-- DATA SHOWN follows --

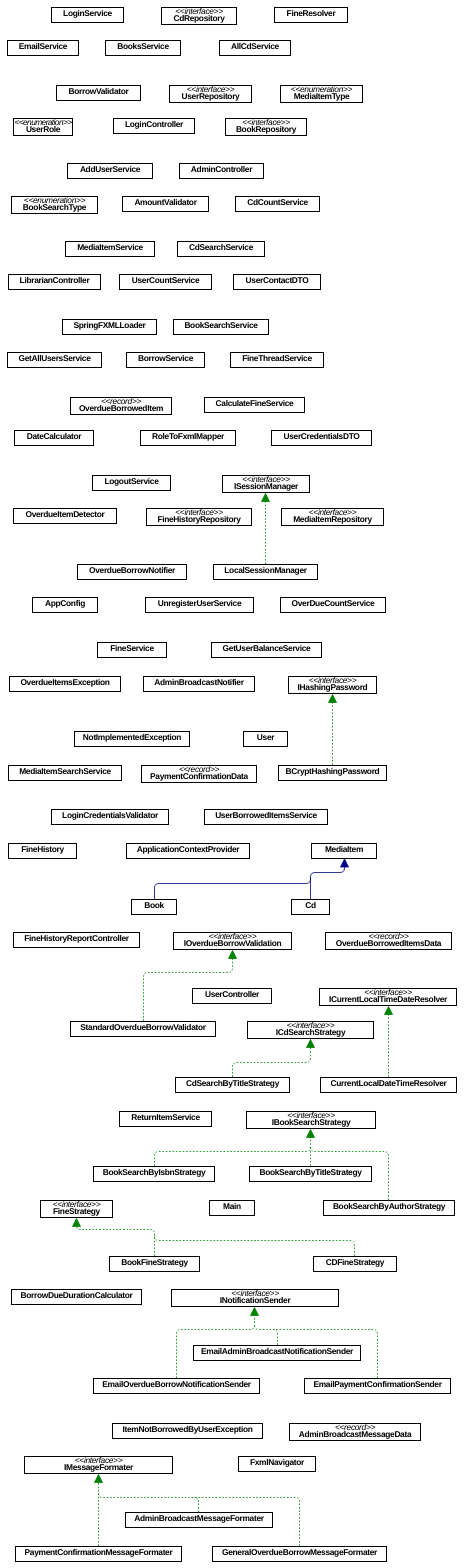
<!DOCTYPE html>
<html lang="en">
<head>
<meta charset="utf-8">
<title>Class diagram</title>
<style>
:root { --paper: #fff; --ink: #000; --implements: #008200; --extends: #000082; }
* { box-sizing: border-box; margin: 0; }
body { background: var(--paper); overflow: hidden; }
.diagram { position: relative; width: 464px; height: 1568px; overflow: hidden; background: var(--paper); color: var(--ink); font: bold 8.4px/9.5px "Liberation Sans", Arial, sans-serif; letter-spacing: -.32px; text-rendering: geometricPrecision; }
.diagram p { position: absolute; left: calc(var(--x) * 1px); top: calc(var(--y) * 1px); width: calc(var(--w) * 1px); height: 16px; display: flex; flex-direction: column; align-items: center; padding-top: 1px; border: 1px solid var(--ink); background: var(--paper); white-space: nowrap; }
.diagram .typed { height: 18px; padding-top: 0; line-height: 7.2px; }
.diagram i { font-weight: normal; }
.diagram .tight i { letter-spacing: -.6px; }
.edges { position: absolute; left: 0; top: 0; fill: none; stroke-width: .8; }
.implements { stroke: var(--implements); stroke-dasharray: 1.7 1.7; }
.extends { stroke: var(--extends); }
.tips { fill: var(--implements); stroke: var(--implements); }
.tip-extends { fill: var(--extends); stroke: var(--extends); }
</style>
</head>
<body>
<main class="diagram">
<svg class="edges" width="464" height="1568" viewBox="0 0 464 1568" aria-hidden="true">
<defs><path id="tip" d="M0 0L4 8H-4Z" stroke-linejoin="round"/></defs>
<g class="implements">
<path d="M265.5 564V500M332.5 765V701M388.5 1077V1013"/>
<path d="M143.5 1021V977Q143.5 972.5 148 972.5H228Q232.5 972.5 232.5 968V957"/>
<path d="M232.5 1077V1066Q232.5 1062.5 237 1062.5H306Q310.5 1062.5 310.5 1058V1046"/>
<path d="M154.5 1166V1156Q154.5 1151.5 159 1151.5H306Q310.5 1151.5 310.5 1147V1136M310.5 1166V1147M388.5 1200V1156Q388.5 1151.5 384 1151.5H315Q310.5 1151.5 310.5 1147"/>
<path d="M154.5 1256V1234Q154.5 1229.5 150 1229.5H80Q76.5 1229.5 76.5 1225M354.5 1256V1245Q354.5 1240.5 350 1240.5H159Q154.5 1240.5 154.5 1236"/>
<path d="M176.5 1378V1334Q176.5 1329.5 181 1329.5H250Q254.5 1329.5 254.5 1325V1314M277.5 1345V1334Q277.5 1329.5 273 1329.5M377.5 1378V1334Q377.5 1329.5 373 1329.5H259Q254.5 1329.5 254.5 1325"/>
<path d="M98.5 1546V1481M198.5 1512V1501Q198.5 1497.5 194 1497.5M299.5 1546V1501Q299.5 1497.5 295 1497.5H103Q98.5 1497.5 98.5 1493"/>
</g>
<path class="extends" d="M154.5 899V888Q154.5 883.5 159 883.5H306Q310.5 883.5 310.5 879V877Q310.5 872.5 315 872.5H340Q344.5 872.5 344.5 868V865M310.5 899V877"/>
<g class="tips">
<use href="#tip" x="265.5" y="493.5"/><use href="#tip" x="332.5" y="694.5"/><use href="#tip" x="388.5" y="1006.5"/>
<use href="#tip" x="232.5" y="950.5"/><use href="#tip" x="310.5" y="1039.5"/><use href="#tip" x="310.5" y="1129.5"/>
<use href="#tip" x="76.5" y="1218.5"/><use href="#tip" x="254.5" y="1307.5"/><use href="#tip" x="98.5" y="1474.5"/>
</g>
<use class="tip-extends" href="#tip" x="344.5" y="859"/>
</svg>

<p style="--x:51;--y:7;--w:73">LoginService</p>
<p class="typed" style="--x:161;--y:7;--w:76"><i>&lt;&lt;interface&gt;&gt;</i>CdRepository</p>
<p style="--x:274;--y:7;--w:74">FineResolver</p>
<p style="--x:7;--y:40;--w:72">EmailService</p>
<p style="--x:105;--y:40;--w:76">BooksService</p>
<p style="--x:219;--y:40;--w:72">AllCdService</p>

<p style="--x:56;--y:85;--w:85">BorrowValidator</p>
<p class="typed" style="--x:169;--y:85;--w:83"><i>&lt;&lt;interface&gt;&gt;</i>UserRepository</p>
<p class="typed" style="--x:280;--y:85;--w:83"><i>&lt;&lt;enumeration&gt;&gt;</i>MediaItemType</p>
<p class="typed tight" style="--x:13;--y:118;--w:60"><i>&lt;&lt;enumeration&gt;&gt;</i>UserRole</p>
<p style="--x:113;--y:118;--w:82">LoginController</p>
<p class="typed" style="--x:225;--y:118;--w:82"><i>&lt;&lt;interface&gt;&gt;</i>BookRepository</p>

<p style="--x:67;--y:163;--w:86">AddUserService</p>
<p style="--x:179;--y:163;--w:85">AdminController</p>
<p class="typed" style="--x:11;--y:196;--w:87"><i>&lt;&lt;enumeration&gt;&gt;</i>BookSearchType</p>
<p style="--x:122;--y:196;--w:87">AmountValidator</p>
<p style="--x:235;--y:196;--w:85">CdCountService</p>

<p style="--x:65;--y:241;--w:90">MediaItemService</p>
<p style="--x:177;--y:241;--w:88">CdSearchService</p>
<p style="--x:8;--y:274;--w:93">LibrarianController</p>
<p style="--x:119;--y:274;--w:93">UserCountService</p>
<p style="--x:233;--y:274;--w:88">UserContactDTO</p>

<p style="--x:62;--y:319;--w:95">SpringFXMLLoader</p>
<p style="--x:173;--y:319;--w:96">BookSearchService</p>
<p style="--x:7;--y:352;--w:95">GetAllUsersService</p>
<p style="--x:126;--y:352;--w:79">BorrowService</p>
<p style="--x:230;--y:352;--w:94">FineThreadService</p>

<p class="typed" style="--x:70;--y:397;--w:102"><i>&lt;&lt;record&gt;&gt;</i>OverdueBorrowedItem</p>
<p style="--x:204;--y:397;--w:101">CalculateFineService</p>
<p style="--x:14;--y:430;--w:80">DateCalculator</p>
<p style="--x:140;--y:430;--w:96">RoleToFxmlMapper</p>
<p style="--x:271;--y:430;--w:101">UserCredentialsDTO</p>

<p style="--x:92;--y:475;--w:79">LogoutService</p>
<p class="typed" style="--x:222;--y:475;--w:88"><i>&lt;&lt;interface&gt;&gt;</i>ISessionManager</p>
<p style="--x:13;--y:508;--w:104">OverdueItemDetector</p>
<p class="typed" style="--x:146;--y:508;--w:106"><i>&lt;&lt;interface&gt;&gt;</i>FineHistoryRepository</p>
<p class="typed" style="--x:281;--y:508;--w:103"><i>&lt;&lt;interface&gt;&gt;</i>MediaItemRepository</p>

<p style="--x:77;--y:564;--w:110">OverdueBorrowNotifier</p>
<p style="--x:213;--y:564;--w:105">LocalSessionManager</p>
<p style="--x:32;--y:597;--w:66">AppConfig</p>
<p style="--x:145;--y:597;--w:109">UnregisterUserService</p>
<p style="--x:280;--y:597;--w:106">OverDueCountService</p>

<p style="--x:97;--y:642;--w:70">FineService</p>
<p style="--x:211;--y:642;--w:111">GetUserBalanceService</p>
<p style="--x:9;--y:676;--w:112">OverdueItemsException</p>
<p style="--x:143;--y:676;--w:112">AdminBroadcastNotifier</p>
<p class="typed" style="--x:288;--y:676;--w:89"><i>&lt;&lt;interface&gt;&gt;</i>IHashingPassword</p>

<p style="--x:74;--y:731;--w:116">NotImplementedException</p>
<p style="--x:243;--y:731;--w:45">User</p>
<p style="--x:8;--y:765;--w:114">MediaItemSearchService</p>
<p class="typed" style="--x:141;--y:765;--w:116"><i>&lt;&lt;record&gt;&gt;</i>PaymentConfirmationData</p>
<p style="--x:278;--y:765;--w:109">BCryptHashingPassword</p>

<p style="--x:51;--y:809;--w:118">LoginCredentialsValidator</p>
<p style="--x:204;--y:809;--w:124">UserBorrowedItemsService</p>
<p style="--x:8;--y:843;--w:69">FineHistory</p>
<p style="--x:126;--y:843;--w:124">ApplicationContextProvider</p>
<p style="--x:311;--y:843;--w:66">MediaItem</p>

<p style="--x:131;--y:899;--w:46">Book</p>
<p style="--x:291;--y:899;--w:39">Cd</p>
<p style="--x:13;--y:932;--w:127">FineHistoryReportController</p>
<p class="typed" style="--x:173;--y:932;--w:119"><i>&lt;&lt;interface&gt;&gt;</i>IOverdueBorrowValidation</p>
<p class="typed" style="--x:325;--y:932;--w:127"><i>&lt;&lt;record&gt;&gt;</i>OverdueBorrowedItemsData</p>

<p style="--x:192;--y:988;--w:80">UserController</p>
<p class="typed" style="--x:319;--y:988;--w:138"><i>&lt;&lt;interface&gt;&gt;</i>ICurrentLocalTimeDateResolver</p>
<p style="--x:70;--y:1021;--w:146">StandardOverdueBorrowValidator</p>
<p class="typed" style="--x:247;--y:1021;--w:127"><i>&lt;&lt;interface&gt;&gt;</i>ICdSearchStrategy</p>

<p style="--x:175;--y:1077;--w:115">CdSearchByTitleStrategy</p>
<p style="--x:320;--y:1077;--w:137">CurrentLocalDateTimeResolver</p>
<p style="--x:119;--y:1111;--w:93">ReturnItemService</p>
<p class="typed" style="--x:246;--y:1111;--w:130"><i>&lt;&lt;interface&gt;&gt;</i>IBookSearchStrategy</p>

<p style="--x:93;--y:1166;--w:122">BookSearchByIsbnStrategy</p>
<p style="--x:249;--y:1166;--w:123">BookSearchByTitleStrategy</p>
<p class="typed" style="--x:40;--y:1200;--w:73"><i>&lt;&lt;interface&gt;&gt;</i>FineStrategy</p>
<p style="--x:209;--y:1200;--w:46">Main</p>
<p style="--x:323;--y:1200;--w:132">BookSearchByAuthorStrategy</p>

<p style="--x:109;--y:1256;--w:91">BookFineStrategy</p>
<p style="--x:313;--y:1256;--w:84">CDFineStrategy</p>
<p style="--x:11;--y:1289;--w:131">BorrowDueDurationCalculator</p>
<p class="typed" style="--x:171;--y:1289;--w:168"><i>&lt;&lt;interface&gt;&gt;</i>INotificationSender</p>

<p style="--x:193;--y:1345;--w:168">EmailAdminBroadcastNotificationSender</p>
<p style="--x:93;--y:1378;--w:167">EmailOverdueBorrowNotificationSender</p>
<p style="--x:304;--y:1378;--w:147">EmailPaymentConfirmationSender</p>

<p style="--x:112;--y:1423;--w:151">ItemNotBorrowedByUserException</p>
<p class="typed" style="--x:289;--y:1423;--w:132"><i>&lt;&lt;record&gt;&gt;</i>AdminBroadcastMessageData</p>
<p class="typed" style="--x:24;--y:1456;--w:149"><i>&lt;&lt;interface&gt;&gt;</i>IMessageFormater</p>
<p style="--x:238;--y:1456;--w:78">FxmlNavigator</p>

<p style="--x:125;--y:1512;--w:148">AdminBroadcastMessageFormater</p>
<p style="--x:15;--y:1546;--w:167">PaymentConfirmationMessageFormater</p>
<p style="--x:212;--y:1546;--w:175">GeneralOverdueBorrowMessageFormater</p>
</main>
</body>
</html>
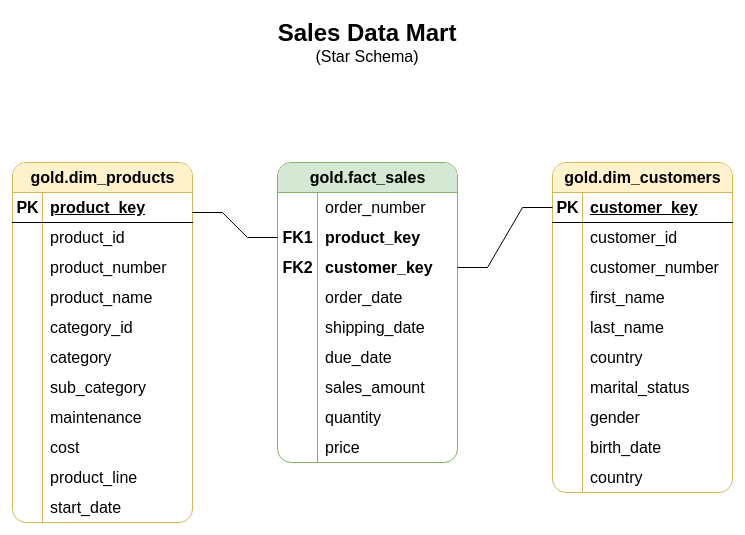
<!DOCTYPE html>
<html lang="en">
<head>
<meta charset="utf-8">
<title>Sales Data Mart</title>
<style>
  :root {
    --paper: #ffffff;
    --ink: #000000;
    --dim-fill: #fff2cc;
    --dim-line: #d6b656;
    --fact-fill: #d5e8d4;
    --fact-line: #82b366;
  }
  * { box-sizing: border-box; margin: 0; padding: 0; }
  html, body { width: 745px; height: 535px; overflow: hidden; background: var(--paper); }
  body { font: 16px/29px "Liberation Sans", Arial, sans-serif; color: var(--ink); }
  .diagram { position: relative; width: 745px; height: 535px; }
  .heading { position: absolute; left: 0; top: 19px; width: 734px; text-align: center; }
  .heading h1 { font-size: 24px; line-height: 28px; }
  .heading p { line-height: 20px; }

  .entity {
    --key-width: 30px;
    position: absolute; top: 162px; width: 181px;
    display: flex; flex-direction: column;
    border: 1px solid var(--line); border-radius: 14px;
  }
  .dimension { --fill: var(--dim-fill); --line: var(--dim-line); }
  .fact { --fill: var(--fact-fill); --line: var(--fact-line); --key-width: 40px; }
  .products { left: 12px; height: 361px; }
  .sales { left: 277px; height: 301px; }
  .customers { left: 552px; height: 331px; }

  .entity h2 {
    flex: none; height: 30px; font-size: 16px; line-height: 29px;
    text-align: center; white-space: nowrap;
    background: var(--fill); border-bottom: 1px solid var(--line);
    border-radius: 13px 13px 0 0;
  }
  .row { position: relative; display: grid; grid-template-columns: var(--key-width) 1fr; height: 30px; }
  .row:last-child { height: 29px; }
  .key { border-right: 1px solid var(--line); text-align: center; font-weight: bold; }
  .field { padding-left: 7px; white-space: nowrap; }
  .primary .field, .foreign .field { font-weight: bold; }
  .primary .field { text-decoration: underline; }
  .primary::after {
    content: ""; position: absolute; left: -1px; right: -1px; bottom: 0;
    height: 1px; background: var(--ink);
  }
  .relations { position: absolute; left: 0; top: 0; fill: none; stroke: var(--ink); stroke-width: 1; }
</style>
</head>
<body>
<main class="diagram">
  <header class="heading">
    <h1>Sales Data Mart</h1>
    <p>(Star Schema)</p>
  </header>

  <section class="entity dimension products">
    <h2>gold.dim_products</h2>
    <div class="row primary"><span class="key">PK</span><span class="field">product_key</span></div>
    <div class="row"><span class="key"></span><span class="field">product_id</span></div>
    <div class="row"><span class="key"></span><span class="field">product_number</span></div>
    <div class="row"><span class="key"></span><span class="field">product_name</span></div>
    <div class="row"><span class="key"></span><span class="field">category_id</span></div>
    <div class="row"><span class="key"></span><span class="field">category</span></div>
    <div class="row"><span class="key"></span><span class="field">sub_category</span></div>
    <div class="row"><span class="key"></span><span class="field">maintenance</span></div>
    <div class="row"><span class="key"></span><span class="field">cost</span></div>
    <div class="row"><span class="key"></span><span class="field">product_line</span></div>
    <div class="row"><span class="key"></span><span class="field">start_date</span></div>
  </section>

  <section class="entity fact sales">
    <h2>gold.fact_sales</h2>
    <div class="row"><span class="key"></span><span class="field">order_number</span></div>
    <div class="row foreign"><span class="key">FK1</span><span class="field">product_key</span></div>
    <div class="row foreign"><span class="key">FK2</span><span class="field">customer_key</span></div>
    <div class="row"><span class="key"></span><span class="field">order_date</span></div>
    <div class="row"><span class="key"></span><span class="field">shipping_date</span></div>
    <div class="row"><span class="key"></span><span class="field">due_date</span></div>
    <div class="row"><span class="key"></span><span class="field">sales_amount</span></div>
    <div class="row"><span class="key"></span><span class="field">quantity</span></div>
    <div class="row"><span class="key"></span><span class="field">price</span></div>
  </section>

  <section class="entity dimension customers">
    <h2>gold.dim_customers</h2>
    <div class="row primary"><span class="key">PK</span><span class="field">customer_key</span></div>
    <div class="row"><span class="key"></span><span class="field">customer_id</span></div>
    <div class="row"><span class="key"></span><span class="field">customer_number</span></div>
    <div class="row"><span class="key"></span><span class="field">first_name</span></div>
    <div class="row"><span class="key"></span><span class="field">last_name</span></div>
    <div class="row"><span class="key"></span><span class="field">country</span></div>
    <div class="row"><span class="key"></span><span class="field">marital_status</span></div>
    <div class="row"><span class="key"></span><span class="field">gender</span></div>
    <div class="row"><span class="key"></span><span class="field">birth_date</span></div>
    <div class="row"><span class="key"></span><span class="field">country</span></div>
  </section>

  <svg class="relations" width="745" height="535" viewBox="0 0 745 535" aria-hidden="true">
    <polyline points="192.5,212.5 222.5,212.5 247.5,237.5 277.5,237.5"/>
    <polyline points="457.5,267.5 487.5,267.5 522.5,207.5 552.5,207.5"/>
  </svg>
</main>
</body>
</html>
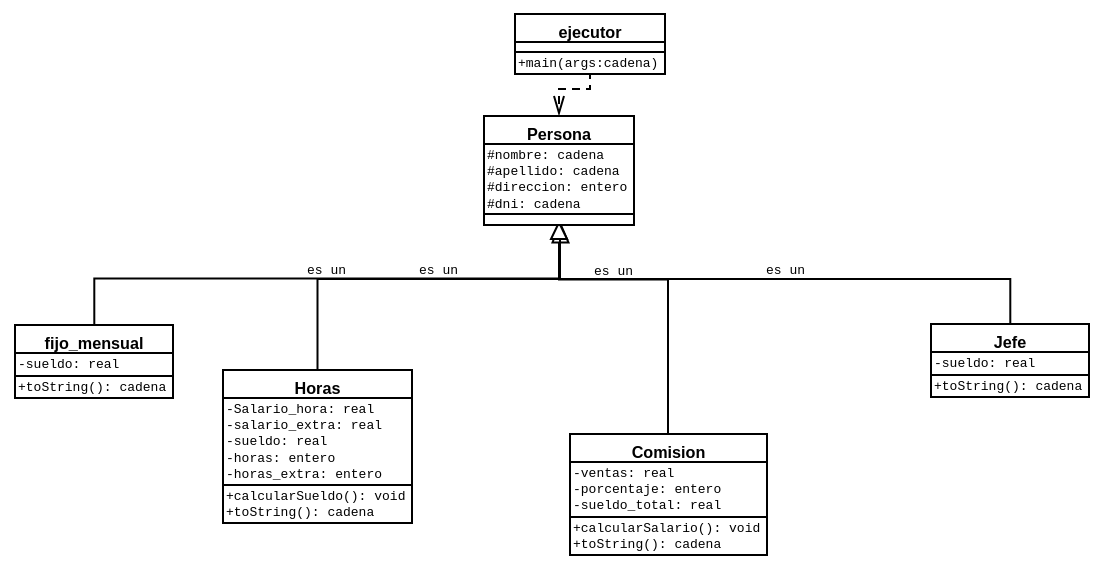
<!DOCTYPE html>
<html lang="es">
<head>
<meta charset="utf-8">
<title>Diagrama de clases: Persona</title>
<style>
:root { --ink: #000; --paper: #fff; --stroke: 2px; }
* { box-sizing: border-box; margin: 0; padding: 0; }
html, body { width: 1104px; height: 564px; overflow: hidden; background: var(--paper); }
.diagram {
  position: relative; width: 1104px; height: 564px; overflow: hidden;
  color: var(--ink);
  font: 13px/16.2px "Liberation Mono", monospace;
}
.relations { position: absolute; inset: 0; fill: none; stroke: var(--ink); stroke-width: 2; }
.relations .head { fill: var(--paper); }
.class { position: absolute; display: grid; }
.class > * { border: var(--stroke) solid var(--ink); background: var(--paper); }
.class > * + * { margin-top: -2px; }
.class h2 {
  padding-top: 3px; text-align: center;
  font: bold 16.2px/28px "Liberation Sans", sans-serif;
  height: 30px;
}
.class ul { list-style: none; padding: 3px 0 0 2px; white-space: nowrap; }
.class .empty { padding: 0; }
.label { position: absolute; white-space: nowrap; }

.ejecutor { left: 514px; top: 13px; width: 152px; grid-template-rows: 30px 10px 22px; }
.persona { left: 483px; top: 115px; width: 152px; grid-template-rows: 30px 70px 11px; }
.fijo-mensual { left: 14px; top: 324px; width: 160px; grid-template-rows: 30px 23px 22px; }
.horas { left: 222px; top: 369px; width: 191px; grid-template-rows: 30px 87px 38px; }
.comision { left: 569px; top: 433px; width: 199px; grid-template-rows: 30px 55px 38px; }
.jefe { left: 930px; top: 322.5px; width: 160px; grid-template-rows: 30px 23px 22px; }
</style>
</head>
<body>
<main class="diagram">
  <svg class="relations" width="1104" height="564" viewBox="0 0 1104 564" aria-hidden="true">
    <g class="dependency">
      <path d="M590 71V89H559V112" stroke-dasharray="8 6"/>
      <path d="M554 96L559 113L564 96"/>
    </g>
    <g class="inheritance">
      <path d="M559 240V278.5H94.3V325"/>
      <path d="M560 243V279H317.5V370"/>
      <path d="M559 240V279.5H668V434"/>
      <path d="M560 243V279H1010.3V323"/>
      <path class="head" d="M560 223L552.5 242.5H568.5Z"/>
      <path class="head" d="M559 222.5L551 239H567Z"/>
      <path d="M560 239V279"/>
    </g>
  </svg>

  <section class="class ejecutor">
    <h2>ejecutor</h2>
    <ul class="empty"></ul>
    <ul><li>+main(args:cadena)</li></ul>
  </section>

  <section class="class persona">
    <h2>Persona</h2>
    <ul>
      <li>#nombre: cadena</li>
      <li>#apellido: cadena</li>
      <li>#direccion: entero</li>
      <li>#dni: cadena</li>
    </ul>
    <ul class="empty"></ul>
  </section>

  <section class="class fijo-mensual">
    <h2>fijo_mensual</h2>
    <ul><li>-sueldo: real</li></ul>
    <ul><li>+toString(): cadena</li></ul>
  </section>

  <section class="class horas">
    <h2>Horas</h2>
    <ul>
      <li>-Salario_hora: real</li>
      <li>-salario_extra: real</li>
      <li>-sueldo: real</li>
      <li>-horas: entero</li>
      <li>-horas_extra: entero</li>
    </ul>
    <ul>
      <li>+calcularSueldo(): void</li>
      <li>+toString(): cadena</li>
    </ul>
  </section>

  <section class="class comision">
    <h2>Comision</h2>
    <ul>
      <li>-ventas: real</li>
      <li>-porcentaje: entero</li>
      <li>-sueldo_total: real</li>
    </ul>
    <ul>
      <li>+calcularSalario(): void</li>
      <li>+toString(): cadena</li>
    </ul>
  </section>

  <section class="class jefe">
    <h2>Jefe</h2>
    <ul><li>-sueldo: real</li></ul>
    <ul><li>+toString(): cadena</li></ul>
  </section>

  <span class="label" style="left:307px;top:263px">es un</span>
  <span class="label" style="left:419px;top:263px">es un</span>
  <span class="label" style="left:594px;top:264px">es un</span>
  <span class="label" style="left:766px;top:263px">es un</span>
</main>
</body>
</html>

-- DATA SHOWN concluded --

**WHAT IS BEING ASKED**
Pictures are to be left out while the lines from the beginning of the records through the line with "relative; width: 464px;" are copied word for word.

**ANSWER TO THE EXERCISE**
<!DOCTYPE html>
<html lang="en">
<head>
<meta charset="utf-8">
<title>Class diagram</title>
<style>
:root { --paper: #fff; --ink: #000; --implements: #008200; --extends: #000082; }
* { box-sizing: border-box; margin: 0; }
body { background: var(--paper); overflow: hidden; }
.diagram { position: relative; width: 464px; height: 1568px; overflow: hidden; background: var(--paper); color: var(--ink); font: bold 8.4px/9.5px "Liberation Sans", Arial, sans-serif; letter-spacing: -.32px; text-rendering: geometricPrecision; }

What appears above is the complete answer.